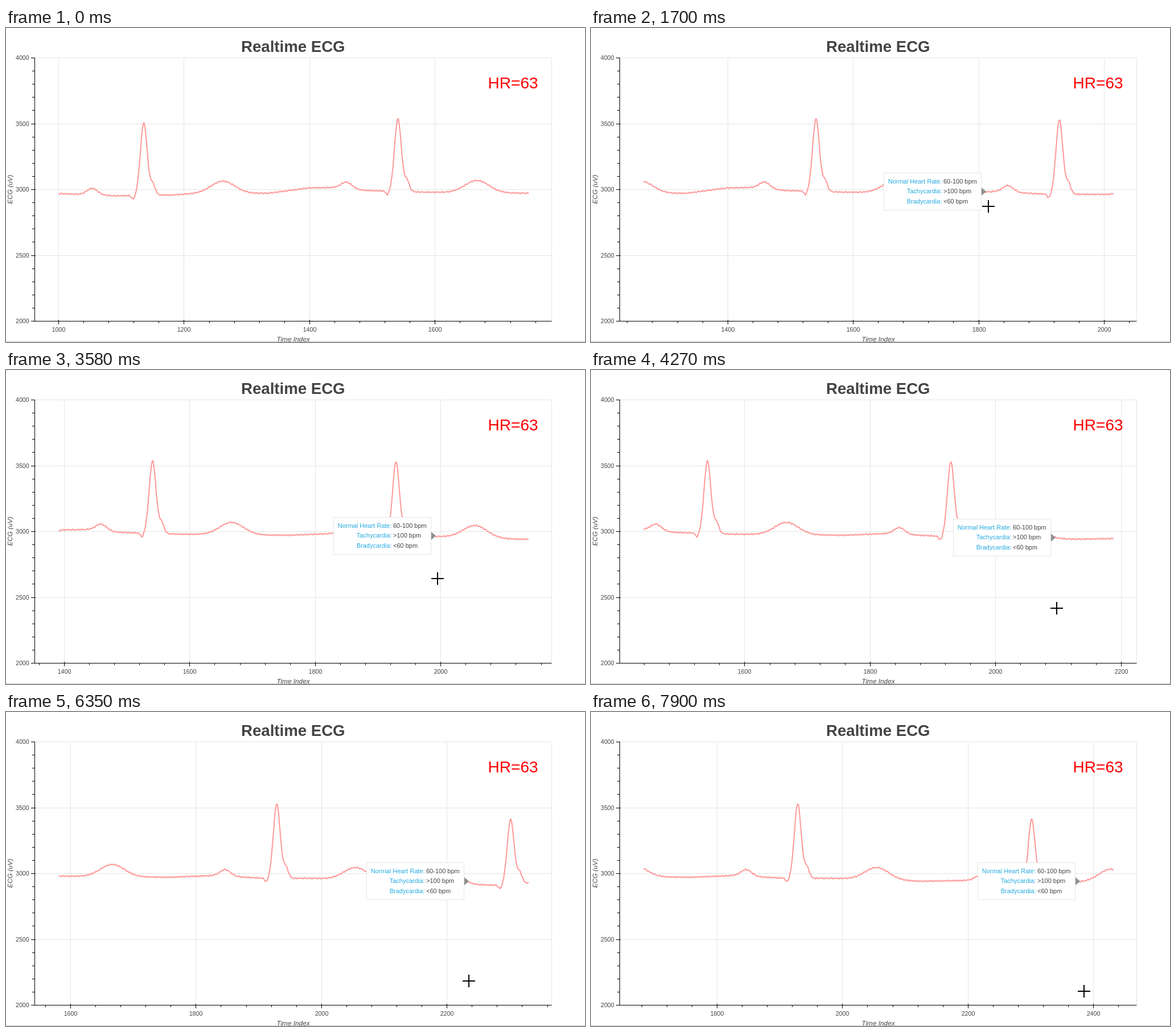
Animation, 1017 px wide and 551 px high, one loop 7990 ms. Source, as an HTML page:

```html
<!DOCTYPE html>
<html lang="en">
<head>
<meta charset="utf-8">
<title>Realtime ECG</title>
<style>
  html, body { margin: 0; width: 100%; height: 100%; overflow: hidden; background: #fff; }
  svg { display: block; width: 100%; height: 100%; font-family: "Liberation Sans", Arial, sans-serif; }
  text { fill: #444; }
  .title { font-size: 27.6px; font-weight: bold; text-anchor: middle; }
  .rate { font-size: 28px; fill: #f00; }
  .tick { font-size: 10.67px; }
  .name { font-size: 11.8px; font-style: italic; text-anchor: middle; }
  .grid { stroke: #e5e5e5; fill: none; }
  .axis { stroke: #000; fill: none; }
  .mid { text-anchor: middle; }
  .end { text-anchor: end; }
  .tip { font-size: 11px; }
  .tip .end { fill: #26aae1; }
</style>
</head>
<body>
<svg viewBox="0 0 1017 551">
  <path d="M0 550.5H1017" stroke="#c8c8c8"/>
  <g id="yAxis"></g>
  <path class="grid" d="M50.5 52.5H958.5V514.5"/>
  <g id="xAxis"></g>
  <path id="trace" fill="none" stroke="#ff9999" stroke-width="2" stroke-linejoin="round"/>
  <path class="axis" d="M50.5 52V515M50 514.5H958.5"/>
  <text class="title" x="504.3" y="42">Realtime ECG</text>
  <text class="rate" x="846.6" y="106">HR=63</text>
  <text class="name" x="504.5" y="550">Time Index</text>
  <text class="name" transform="translate(11 283) rotate(-90)">ECG (uV)</text>
  <g id="tip" class="tip">
    <rect x="-179.5" y="-32.5" width="171" height="65" fill="#fff" stroke="#e5e5e5"/>
    <path d="M-8 -7L0 0L-8 7Z" fill="#909090"/>
  </g>
  <path id="cross" d="M-11 0H11M0 -11V11" stroke="#000" stroke-width="2"/>
</svg>
<script>
const LOOP = 7990, STEP = 77.45;
const FIRST = 1000, LAST = 2450, SPAN = 749;
const LEFT = 50, RIGHT = 958, BOTTOM = 514, ORIGIN = 92.5, SCALE = 1.1021;
const $ = id => document.getElementById(id);

function add(parent, tag, attrs, text = '') {
  const el = document.createElementNS('http://www.w3.org/2000/svg', tag);
  for (const key in attrs) el.setAttribute(key, attrs[key]);
  el.textContent = text;
  return parent.appendChild(el);
}
const snap = v => Math.floor(v) + 0.5;
const move = (el, x, y) => el.setAttribute('transform', `translate(${x} ${y})`);
const show = (el, on) => el.setAttribute('visibility', on ? 'visible' : 'hidden');

// Linear interpolation between rows of [position, ...values]
function at(keys, pos) {
  const i = keys.findIndex(key => key[0] >= pos);
  if (i < 1) return keys.at(i).slice(1);
  const a = keys[i - 1], b = keys[i];
  const u = (pos - a[0]) / (b[0] - a[0]);
  return a.slice(1).map((v, k) => v + (b[k + 1] - v) * u);
}

// The signal: a wandering baseline, and the same set of waves around each beat
const baseline = [
  [1000, 290.5], [1090, 294.5], [1180, 293], [1220, 290.5], [1334, 290], [1400, 280.5],
  [1440, 280], [1490, 285], [1583, 288], [1757, 290], [1827, 287], [1906, 291.5],
  [1990, 292], [2126, 297], [2200, 295.5], [2251, 303], [2280, 304], [2340, 299], [2450, 297]
];
const beats = [[1135.7, 127], [1540.7, 127], [1928.6, 130.5], [2301.4, 114]];
const bell = (d, width) => Math.exp(-d * d / (2 * width * width));

function wave(d, height) {
  const p = 11.5 * bell(d + 82, 8.5);
  const q = -7 * bell(d + 16.5, 2.6);
  const r = height * bell(d, 5.4);
  const s = 19 * bell(d - 14.3, 4);
  const t = 21.5 * bell(d - 126, 19);
  return p + q + r + s + t;
}
function signal(x) {
  const ripple = 0.8 * Math.sin(x * 2 * Math.PI / 4.7) + 0.4 * Math.sin(x * 0.83);
  return beats.reduce((y, [peak, height]) => y - wave(x - peak, height), at(baseline, x)[0] + ripple);
}
const samples = Array.from({ length: LAST - FIRST + 1 }, (_, i) => signal(FIRST + i).toFixed(2));

// Fixed vertical axis
for (let v = 2000; v <= 4000; v += 100) {
  const major = v % 500 === 0;
  const y = snap(514.5 - (v - 2000) * 0.231);
  if (major) {
    add($('yAxis'), 'path', { class: 'grid', d: `M50 ${y}H958` });
    add($('yAxis'), 'text', { class: 'tick end', x: 40.7, y: y + 3.2 }, v);
  }
  add($('yAxis'), 'path', { class: 'axis', d: major ? `M44 ${y}H52` : `M46 ${y}H50` });
}

// Scrolling horizontal axis
const ticks = [];
for (let v = 960; v <= 2480; v += 40) {
  const g = add($('xAxis'), 'g', {});
  const major = v % 200 === 0;
  if (major) {
    add(g, 'path', { class: 'grid', d: 'M0 53V514' });
    add(g, 'text', { class: 'tick mid', y: 532.7 }, v);
  }
  add(g, 'path', { class: 'axis', d: major ? 'M0 512V520' : 'M0 514V518' });
  ticks.push({ v, g });
}

[['Normal Heart Rate:', '60-100 bpm'], ['Tachycardia:', '>100 bpm'], ['Bradycardia:', '<60 bpm']]
  .forEach(([label, value], i) => {
    const y = -14.5 + i * 17.5;
    add($('tip'), 'text', { class: 'end', x: -77.5, y }, label);
    add($('tip'), 'text', { x: -75, y }, value);
  });

// Step number and first visible sample
const scroll = [[0, 1000], [16, 1235], [37, 1344], [66, 1497], [82, 1581], [102, 1683]];
// Step number, cursor x and y, tooltip x and y
const pointer = [
  [11, 989, 540, 985, 290], [18, 698, 313, 694, 287], [37, 698, 313, 694, 287],
  [55, 818, 418, 816, 294], [66, 832, 447, 830, 293], [82, 813, 472, 813, 297],
  [102, 866, 490, 859, 297]
];

function draw(n) {
  const start = Math.round(at(scroll, n)[0]);
  for (const { v, g } of ticks) {
    const x = ORIGIN + (v - start) * SCALE;
    show(g, x >= LEFT && x <= RIGHT);
    move(g, snap(x), 0);
  }
  const points = samples.slice(start - FIRST, start - FIRST + SPAN + 1)
    .map((y, i) => `${(ORIGIN + i * SCALE).toFixed(2)} ${y}`);
  $('trace').setAttribute('d', 'M' + points.join('L'));

  const [x, y, tipX, tipY] = at(pointer, n).map(Math.round);
  const entered = n >= pointer[0][0];
  show($('cross'), entered);
  show($('tip'), entered && x < RIGHT && y < BOTTOM);
  move($('cross'), x, y);
  move($('tip'), tipX, tipY);
}

let begin, last = -1;
function frame(now) {
  begin ??= now;
  const n = Math.floor(((now - begin) % LOOP + 14) / STEP);
  if (n !== last) draw(last = n);
  requestAnimationFrame(frame);
}
draw(0);
requestAnimationFrame(frame);
</script>
</body>
</html>
```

### TASK DIRECTIONS
Take the listing above and retype it exactly. Its pictures are to be omitted.

### WRITTEN ANSWER
Animation, 1017 px wide and 551 px high, one loop 7990 ms. Source, as an HTML page:

```html
<!DOCTYPE html>
<html lang="en">
<head>
<meta charset="utf-8">
<title>Realtime ECG</title>
<style>
  html, body { margin: 0; width: 100%; height: 100%; overflow: hidden; background: #fff; }
  svg { display: block; width: 100%; height: 100%; font-family: "Liberation Sans", Arial, sans-serif; }
  text { fill: #444; }
  .title { font-size: 27.6px; font-weight: bold; text-anchor: middle; }
  .rate { font-size: 28px; fill: #f00; }
  .tick { font-size: 10.67px; }
  .name { font-size: 11.8px; font-style: italic; text-anchor: middle; }
  .grid { stroke: #e5e5e5; fill: none; }
  .axis { stroke: #000; fill: none; }
  .mid { text-anchor: middle; }
  .end { text-anchor: end; }
  .tip { font-size: 11px; }
  .tip .end { fill: #26aae1; }
</style>
</head>
<body>
<svg viewBox="0 0 1017 551">
  <path d="M0 550.5H1017" stroke="#c8c8c8"/>
  <g id="yAxis"></g>
  <path class="grid" d="M50.5 52.5H958.5V514.5"/>
  <g id="xAxis"></g>
  <path id="trace" fill="none" stroke="#ff9999" stroke-width="2" stroke-linejoin="round"/>
  <path class="axis" d="M50.5 52V515M50 514.5H958.5"/>
  <text class="title" x="504.3" y="42">Realtime ECG</text>
  <text class="rate" x="846.6" y="106">HR=63</text>
  <text class="name" x="504.5" y="550">Time Index</text>
  <text class="name" transform="translate(11 283) rotate(-90)">ECG (uV)</text>
  <g id="tip" class="tip">
    <rect x="-179.5" y="-32.5" width="171" height="65" fill="#fff" stroke="#e5e5e5"/>
    <path d="M-8 -7L0 0L-8 7Z" fill="#909090"/>
  </g>
  <path id="cross" d="M-11 0H11M0 -11V11" stroke="#000" stroke-width="2"/>
</svg>
<script>
const LOOP = 7990, STEP = 77.45;
const FIRST = 1000, LAST = 2450, SPAN = 749;
const LEFT = 50, RIGHT = 958, BOTTOM = 514, ORIGIN = 92.5, SCALE = 1.1021;
const $ = id => document.getElementById(id);

function add(parent, tag, attrs, text = '') {
  const el = document.createElementNS('http://www.w3.org/2000/svg', tag);
  for (const key in attrs) el.setAttribute(key, attrs[key]);
  el.textContent = text;
  return parent.appendChild(el);
}
const snap = v => Math.floor(v) + 0.5;
const move = (el, x, y) => el.setAttribute('transform', `translate(${x} ${y})`);
const show = (el, on) => el.setAttribute('visibility', on ? 'visible' : 'hidden');

// Linear interpolation between rows of [position, ...values]
function at(keys, pos) {
  const i = keys.findIndex(key => key[0] >= pos);
  if (i < 1) return keys.at(i).slice(1);
  const a = keys[i - 1], b = keys[i];
  const u = (pos - a[0]) / (b[0] - a[0]);
  return a.slice(1).map((v, k) => v + (b[k + 1] - v) * u);
}

// The signal: a wandering baseline, and the same set of waves around each beat
const baseline = [
  [1000, 290.5], [1090, 294.5], [1180, 293], [1220, 290.5], [1334, 290], [1400, 280.5],
  [1440, 280], [1490, 285], [1583, 288], [1757, 290], [1827, 287], [1906, 291.5],
  [1990, 292], [2126, 297], [2200, 295.5], [2251, 303], [2280, 304], [2340, 299], [2450, 297]
];
const beats = [[1135.7, 127], [1540.7, 127], [1928.6, 130.5], [2301.4, 114]];
const bell = (d, width) => Math.exp(-d * d / (2 * width * width));

function wave(d, height) {
  const p = 11.5 * bell(d + 82, 8.5);
  const q = -7 * bell(d + 16.5, 2.6);
  const r = height * bell(d, 5.4);
  const s = 19 * bell(d - 14.3, 4);
  const t = 21.5 * bell(d - 126, 19);
  return p + q + r + s + t;
}
function signal(x) {
  const ripple = 0.8 * Math.sin(x * 2 * Math.PI / 4.7) + 0.4 * Math.sin(x * 0.83);
  return beats.reduce((y, [peak, height]) => y - wave(x - peak, height), at(baseline, x)[0] + ripple);
}
const samples = Array.from({ length: LAST - FIRST + 1 }, (_, i) => signal(FIRST + i).toFixed(2));

// Fixed vertical axis
for (let v = 2000; v <= 4000; v += 100) {
  const major = v % 500 === 0;
  const y = snap(514.5 - (v - 2000) * 0.231);
  if (major) {
    add($('yAxis'), 'path', { class: 'grid', d: `M50 ${y}H958` });
    add($('yAxis'), 'text', { class: 'tick end', x: 40.7, y: y + 3.2 }, v);
  }
  add($('yAxis'), 'path', { class: 'axis', d: major ? `M44 ${y}H52` : `M46 ${y}H50` });
}

// Scrolling horizontal axis
const ticks = [];
for (let v = 960; v <= 2480; v += 40) {
  const g = add($('xAxis'), 'g', {});
  const major = v % 200 === 0;
  if (major) {
    add(g, 'path', { class: 'grid', d: 'M0 53V514' });
    add(g, 'text', { class: 'tick mid', y: 532.7 }, v);
  }
  add(g, 'path', { class: 'axis', d: major ? 'M0 512V520' : 'M0 514V518' });
  ticks.push({ v, g });
}

[['Normal Heart Rate:', '60-100 bpm'], ['Tachycardia:', '>100 bpm'], ['Bradycardia:', '<60 bpm']]
  .forEach(([label, value], i) => {
    const y = -14.5 + i * 17.5;
    add($('tip'), 'text', { class: 'end', x: -77.5, y }, label);
    add($('tip'), 'text', { x: -75, y }, value);
  });

// Step number and first visible sample
const scroll = [[0, 1000], [16, 1235], [37, 1344], [66, 1497], [82, 1581], [102, 1683]];
// Step number, cursor x and y, tooltip x and y
const pointer = [
  [11, 989, 540, 985, 290], [18, 698, 313, 694, 287], [37, 698, 313, 694, 287],
  [55, 818, 418, 816, 294], [66, 832, 447, 830, 293], [82, 813, 472, 813, 297],
  [102, 866, 490, 859, 297]
];

function draw(n) {
  const start = Math.round(at(scroll, n)[0]);
  for (const { v, g } of ticks) {
    const x = ORIGIN + (v - start) * SCALE;
    show(g, x >= LEFT && x <= RIGHT);
    move(g, snap(x), 0);
  }
  const points = samples.slice(start - FIRST, start - FIRST + SPAN + 1)
    .map((y, i) => `${(ORIGIN + i * SCALE).toFixed(2)} ${y}`);
  $('trace').setAttribute('d', 'M' + points.join('L'));

  const [x, y, tipX, tipY] = at(pointer, n).map(Math.round);
  const entered = n >= pointer[0][0];
  show($('cross'), entered);
  show($('tip'), entered && x < RIGHT && y < BOTTOM);
  move($('cross'), x, y);
  move($('tip'), tipX, tipY);
}

let begin, last = -1;
function frame(now) {
  begin ??= now;
  const n = Math.floor(((now - begin) % LOOP + 14) / STEP);
  if (n !== last) draw(last = n);
  requestAnimationFrame(frame);
}
draw(0);
requestAnimationFrame(frame);
</script>
</body>
</html>
```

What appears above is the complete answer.